Panic at the fear of denunciation and bad faith posing as rectitude can be found across the west. A comparison with the right shows how deep the decay has reached. Conservatives know there are thoughts they cannot whisper – Brexit is a mistake comparable to Munich and Suez, anti-black and anti-Muslim racism are tangible evils, poverty makes a nonsense of equality of opportunity. Likewise on the liberal left, the canny careerist takes care to avoid being caught on the “wrong side” of arguments about trans and women’s rights, leftwing antisemitism, and bigotry in ethnic minorities.
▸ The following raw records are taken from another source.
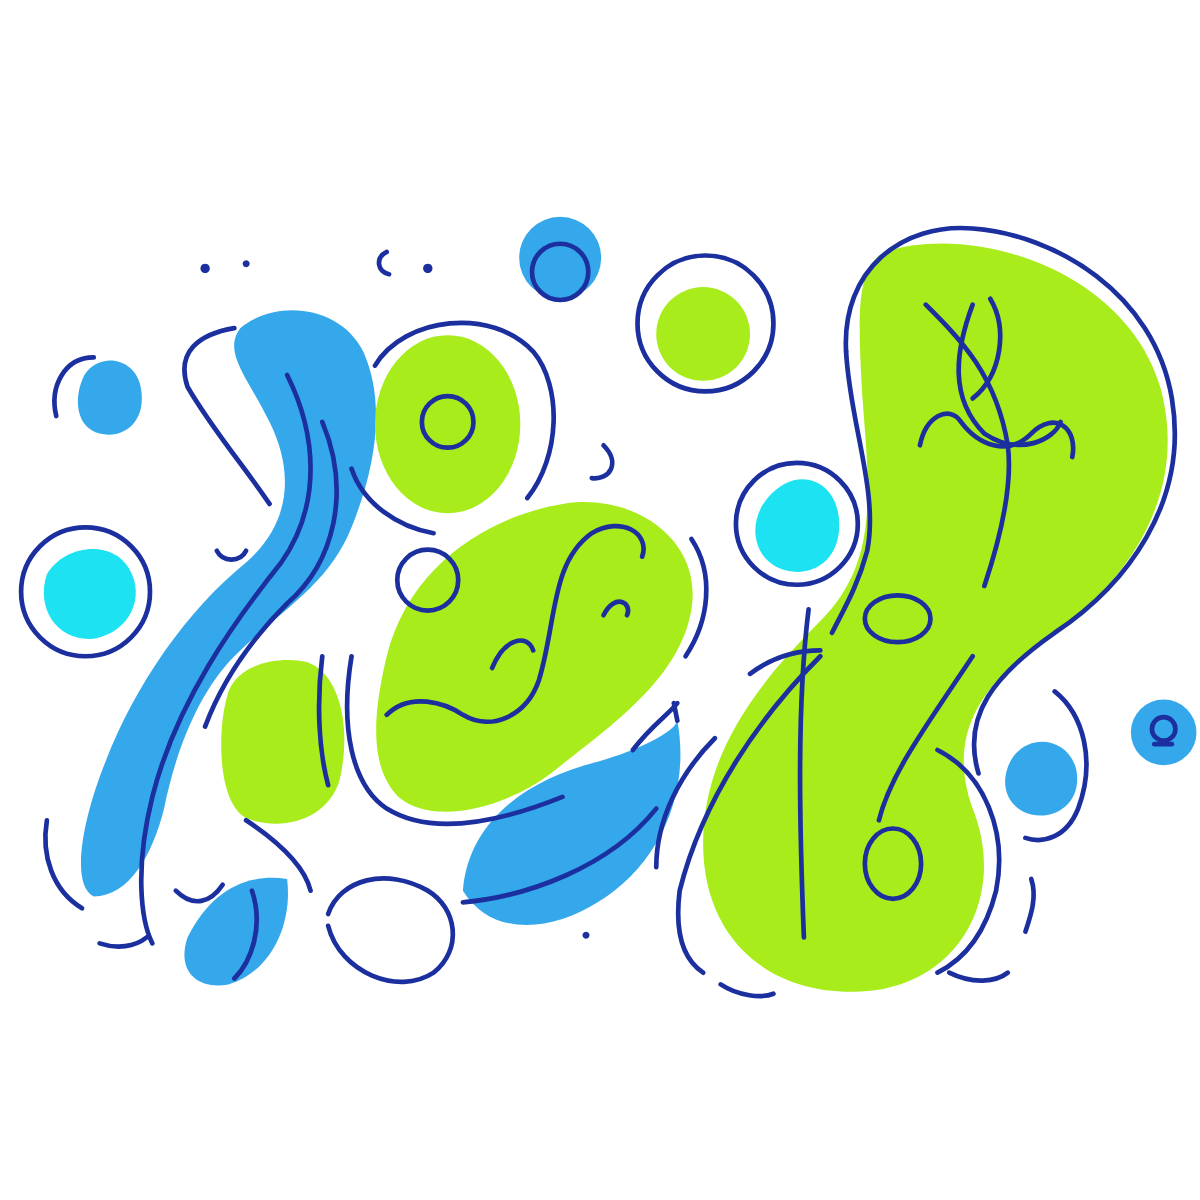
<!DOCTYPE html>
<html lang="en">
<head>
<meta charset="utf-8">
<title>Organic Blobs</title>
<link rel="stylesheet" href="https://fonts.googleapis.com/css2?family=Inter&display=swap">
<style>
  :root {
    --paper: #ffffff;
    --ink: #1c2f9e;
    --sky: #35a8ec;
    --lime: #a8ec1c;
    --aqua: #1de2f2;
  }
  html, body {
    margin: 0;
    padding: 0;
    overflow: hidden;
    background: var(--paper);
    font-family: "Inter", sans-serif;
  }
  .canvas {
    display: block;
    width: 1200px;
    height: 1200px;
  }
  .sky { fill: var(--sky); }
  .lime { fill: var(--lime); }
  .aqua { fill: var(--aqua); }
  .ink {
    fill: none;
    stroke: var(--ink);
    stroke-width: 4;
    stroke-linecap: round;
    stroke-linejoin: round;
  }
  .dot { fill: var(--ink); }
</style>
</head>
<body>
<svg class="canvas" viewBox="0 0 1024 1024" xmlns="http://www.w3.org/2000/svg" role="img" aria-label="Abstract composition of flowing blue and lime blobs with navy line work">
  <defs>
    <circle id="ring-large" r="58" class="ink"/>
  </defs>

  <g id="fills">
    <!-- tall blue ribbon on the left -->
    <path class="sky" d="M205,280 C235,255 290,260 310,300 C330,345 320,400 300,450 C280,500 240,520 200,560 C170,590 150,640 140,690 C130,730 110,765 80,765 C60,755 70,700 90,650 C115,585 160,520 210,480 C250,445 250,400 230,360 C210,320 190,300 205,280Z"/>
    <path class="sky" d="M160,800 C180,760 210,745 245,750 C250,790 230,830 195,840 C170,845 150,830 160,800Z"/>
    <!-- lime circle top left -->
    <ellipse class="lime" cx="382" cy="362" rx="62" ry="76"/>
    <!-- middle lime blob -->
    <path class="lime" d="M330,560 C350,480 420,440 480,430 C540,420 600,460 590,520 C580,580 520,620 470,660 C430,690 370,705 340,680 C315,655 318,610 330,560Z"/>
    <!-- lime block -->
    <path class="lime" d="M195,590 C205,565 240,560 262,565 C290,575 300,620 290,665 C280,700 240,710 210,698 C185,685 185,620 195,590Z"/>
    <!-- blue leaf bottom center -->
    <path class="sky" d="M395,760 C400,700 450,665 510,650 C545,640 575,625 578,615 C590,680 560,740 510,770 C470,795 420,800 395,760Z"/>
    <!-- big lime shape on the right -->
    <path class="lime" d="M755,215 C830,190 960,230 990,330 C1015,420 965,500 880,555 C825,595 812,640 830,690 C860,765 818,842 735,846 C655,850 600,800 600,720 C600,640 650,580 700,530 C750,480 742,420 736,340 C732,270 730,228 755,215Z"/>
    <!-- small circles -->
    <circle class="sky" cx="478" cy="220" r="35"/>
    <circle class="lime" cx="600" cy="285" r="40"/>
    <path class="aqua" d="M655,425 C680,395 715,410 716,445 C718,480 690,495 665,485 C642,475 638,445 655,425Z"/>
    <path class="aqua" d="M40,490 C55,465 95,460 110,485 C125,510 110,540 80,545 C50,548 30,520 40,490Z"/>
    <path class="sky" d="M72,320 C85,300 115,305 120,330 C126,360 105,375 85,370 C65,365 62,340 72,320Z"/>
    <path class="sky" d="M862,650 C875,625 910,628 918,655 C925,685 900,700 880,695 C860,690 852,670 862,650Z"/>
    <circle class="sky" cx="993" cy="625" r="28"/>
  </g>

  <g id="linework">
    <!-- rings -->
    <circle class="ink" cx="478" cy="232" r="24"/>
    <use href="#ring-large" x="602" y="276"/>
    <circle class="ink" cx="680" cy="447" r="52"/>
    <circle class="ink" cx="73" cy="505" r="55"/>
    <circle class="ink" cx="365" cy="495" r="26"/>
    <circle class="ink" cx="382" cy="360" r="22"/>
    <ellipse class="ink" cx="766" cy="528" rx="28" ry="20"/>
    <ellipse class="ink" cx="762" cy="737" rx="24" ry="30"/>
    <circle class="ink" cx="993" cy="622" r="10"/>
    <path class="ink" d="M985,635 L1000,635"/>
    <!-- arcs around lime circle -->
    <path class="ink" d="M320,312 C345,270 420,262 455,300 C480,330 478,390 450,425"/>
    <path class="ink" d="M300,400 C310,430 340,450 370,455"/>
    <path class="ink" d="M515,380 C530,395 520,410 505,408"/>
    <!-- left ribbon lines -->
    <path class="ink" d="M200,280 C170,285 150,300 160,330 C180,365 210,400 230,430"/>
    <path class="ink" d="M245,320 C270,370 275,430 240,480 C200,530 150,600 130,680 C115,740 120,785 130,805"/>
    <path class="ink" d="M275,360 C300,420 285,480 245,515 C215,545 190,580 175,620"/>
    <path class="ink" d="M185,470 C190,480 205,480 210,470"/>
    <path class="ink" d="M48,355 C42,330 55,305 80,305"/>
    <path class="ink" d="M40,700 C35,730 45,760 70,775"/>
    <path class="ink" d="M85,805 C100,810 115,808 125,800"/>
    <path class="ink" d="M150,760 C165,775 180,770 190,755"/>
    <path class="ink" d="M215,760 C225,790 215,820 200,835"/>
    <path class="dot" d="M175,225 a4,4 0 1 0 0.1,0Z"/>
    <path class="dot" d="M210,222 a3,3 0 1 0 0.1,0Z"/>
    <path class="dot" d="M365,225 a4,4 0 1 0 0.1,0Z"/>
    <path class="ink" d="M330,215 C320,220 322,232 332,234"/>
    <!-- middle blob lines -->
    <path class="ink" d="M300,560 C290,620 300,670 330,690 C370,715 430,700 480,680"/>
    <path class="ink" d="M330,610 C350,590 380,600 395,610 C420,625 450,610 460,580 C475,530 470,480 505,455 C530,440 555,455 548,475"/>
    <path class="ink" d="M420,570 C430,545 450,540 455,555"/>
    <path class="ink" d="M515,525 C525,505 540,515 535,525"/>
    <path class="ink" d="M590,460 C610,490 605,530 585,560"/>
    <path class="ink" d="M275,560 C270,600 272,640 280,670"/>
    <path class="ink" d="M540,640 C555,620 570,610 578,600"/>
    <path class="ink" d="M395,770 C450,765 520,740 560,690"/>
    <path class="ink" d="M280,780 C290,750 330,740 365,760 C390,775 395,810 370,830 C340,850 290,830 280,790"/>
    <path class="ink" d="M210,700 C240,720 260,740 265,760"/>
    <!-- big right shape outline and inner lines -->
    <path class="ink" d="M722,300 C718,230 770,190 830,195 C900,200 985,250 1000,340 C1015,430 960,500 900,540 C850,575 820,610 835,660"/>
    <path class="ink" d="M722,300 C725,360 750,420 740,470 C732,500 720,520 710,540"/>
    <path class="ink" d="M700,560 C650,610 600,680 580,760 C575,800 585,820 600,830"/>
    <path class="ink" d="M800,640 C840,660 860,710 850,760 C840,800 820,820 800,830"/>
    <path class="ink" d="M690,520 C680,600 682,700 686,800"/>
    <path class="ink" d="M830,560 C790,620 760,660 750,700"/>
    <path class="ink" d="M790,260 C820,290 850,320 860,380 C865,420 850,470 840,500"/>
    <path class="ink" d="M830,260 C815,300 810,340 840,370 C870,390 900,375 905,360"/>
    <path class="ink" d="M845,255 C860,280 855,320 830,340"/>
    <path class="ink" d="M785,380 C790,355 810,345 820,360 C835,380 860,390 880,370 C900,350 920,365 915,390"/>
    <path class="ink" d="M900,590 C925,610 935,650 920,690 C910,715 890,720 875,715"/>
    <path class="ink" d="M810,830 C830,840 850,838 860,830"/>
    <path class="ink" d="M615,840 C630,850 650,852 660,848"/>
    <path class="ink" d="M875,795 C880,780 885,765 880,750"/>
    <path class="ink" d="M640,575 C660,560 680,555 700,555"/>
    <path class="ink" d="M610,630 C580,660 560,700 560,740"/>
    <path class="ink" d="M575,600 L578,615"/>
    <path class="dot" d="M500,795 a3,3 0 1 0 0.1,0Z"/>
  </g>
</svg>
</body>
</html>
The canniest decide the best course is to say nothing at all.
There’s a lot more, and a good rationale for the Left calling out its own, but I’m running out of time and space.
Do read Kaminer’s piece in spiked (click on screenshot):
Two brief excerpts of a brief article:
‘I rest my case’, I’m tempted to say, reviewing the unhinged responses of cancel-culture fans intent on cancelling the judicious defence of free speech in our ‘Letter on Justice and Open Debate’, published by Harper’s this week. I signed emphatically, which makes me one of ‘the worst people in the world of public intellectualism’, according to In These Times. What’s so bad about defending ‘the free exchange of information and ideas’ and critiquing ‘intolerance for opposing views’ and ‘a vogue for public shaming and ostracism’? In doing so we were not really defending the right to debate and criticise, according to In These Times: we were trying to squelch debate and censor our own critics, exhibiting a ‘bizarre aversion to being argued against … [that] now borders on the pathological’.
This is what citizens of cancel culture have apparently learned from Donald Trump: confound your critics by accusing them of precisely the sins you’re busy committing. Social-justice warriors have long demanded protection from the ‘trauma’ of hearing speech they deem offensive, calling for suppression of the speech and shunning of the speaker. So, employing Trumpian tactics, they accuse free-speech advocates of the censoriousness and psychic fragility that’s the raison d’être of their movement.
. . .I saw only a partial list of signatories when I agreed to sign and didn’t pay it much attention. I focused on the text, not the names endorsing it. I’m not responsible for their views (which I don’t always share), and they’re not responsible for mine. The refusal to endorse a statement you support and consider important because it will be endorsed by people with whom you sometimes differ reflects the intolerance for debate that the letter addresses.
I disagree with many of spiked’s writers, for example, and they, no doubt, disagree often with me, but in my view that’s what makes spiked interesting. I have no desire to speak only with or to people who applaud me.
This apparently contrasts with the Woke opponents of the letter, who desire to converse only with those who agree with them. The others they shout down, and, if possible, ruin their careers. Kaminer is spot on when she notes that it is the censors who most loudly accuse The Letter’s signers of censorship.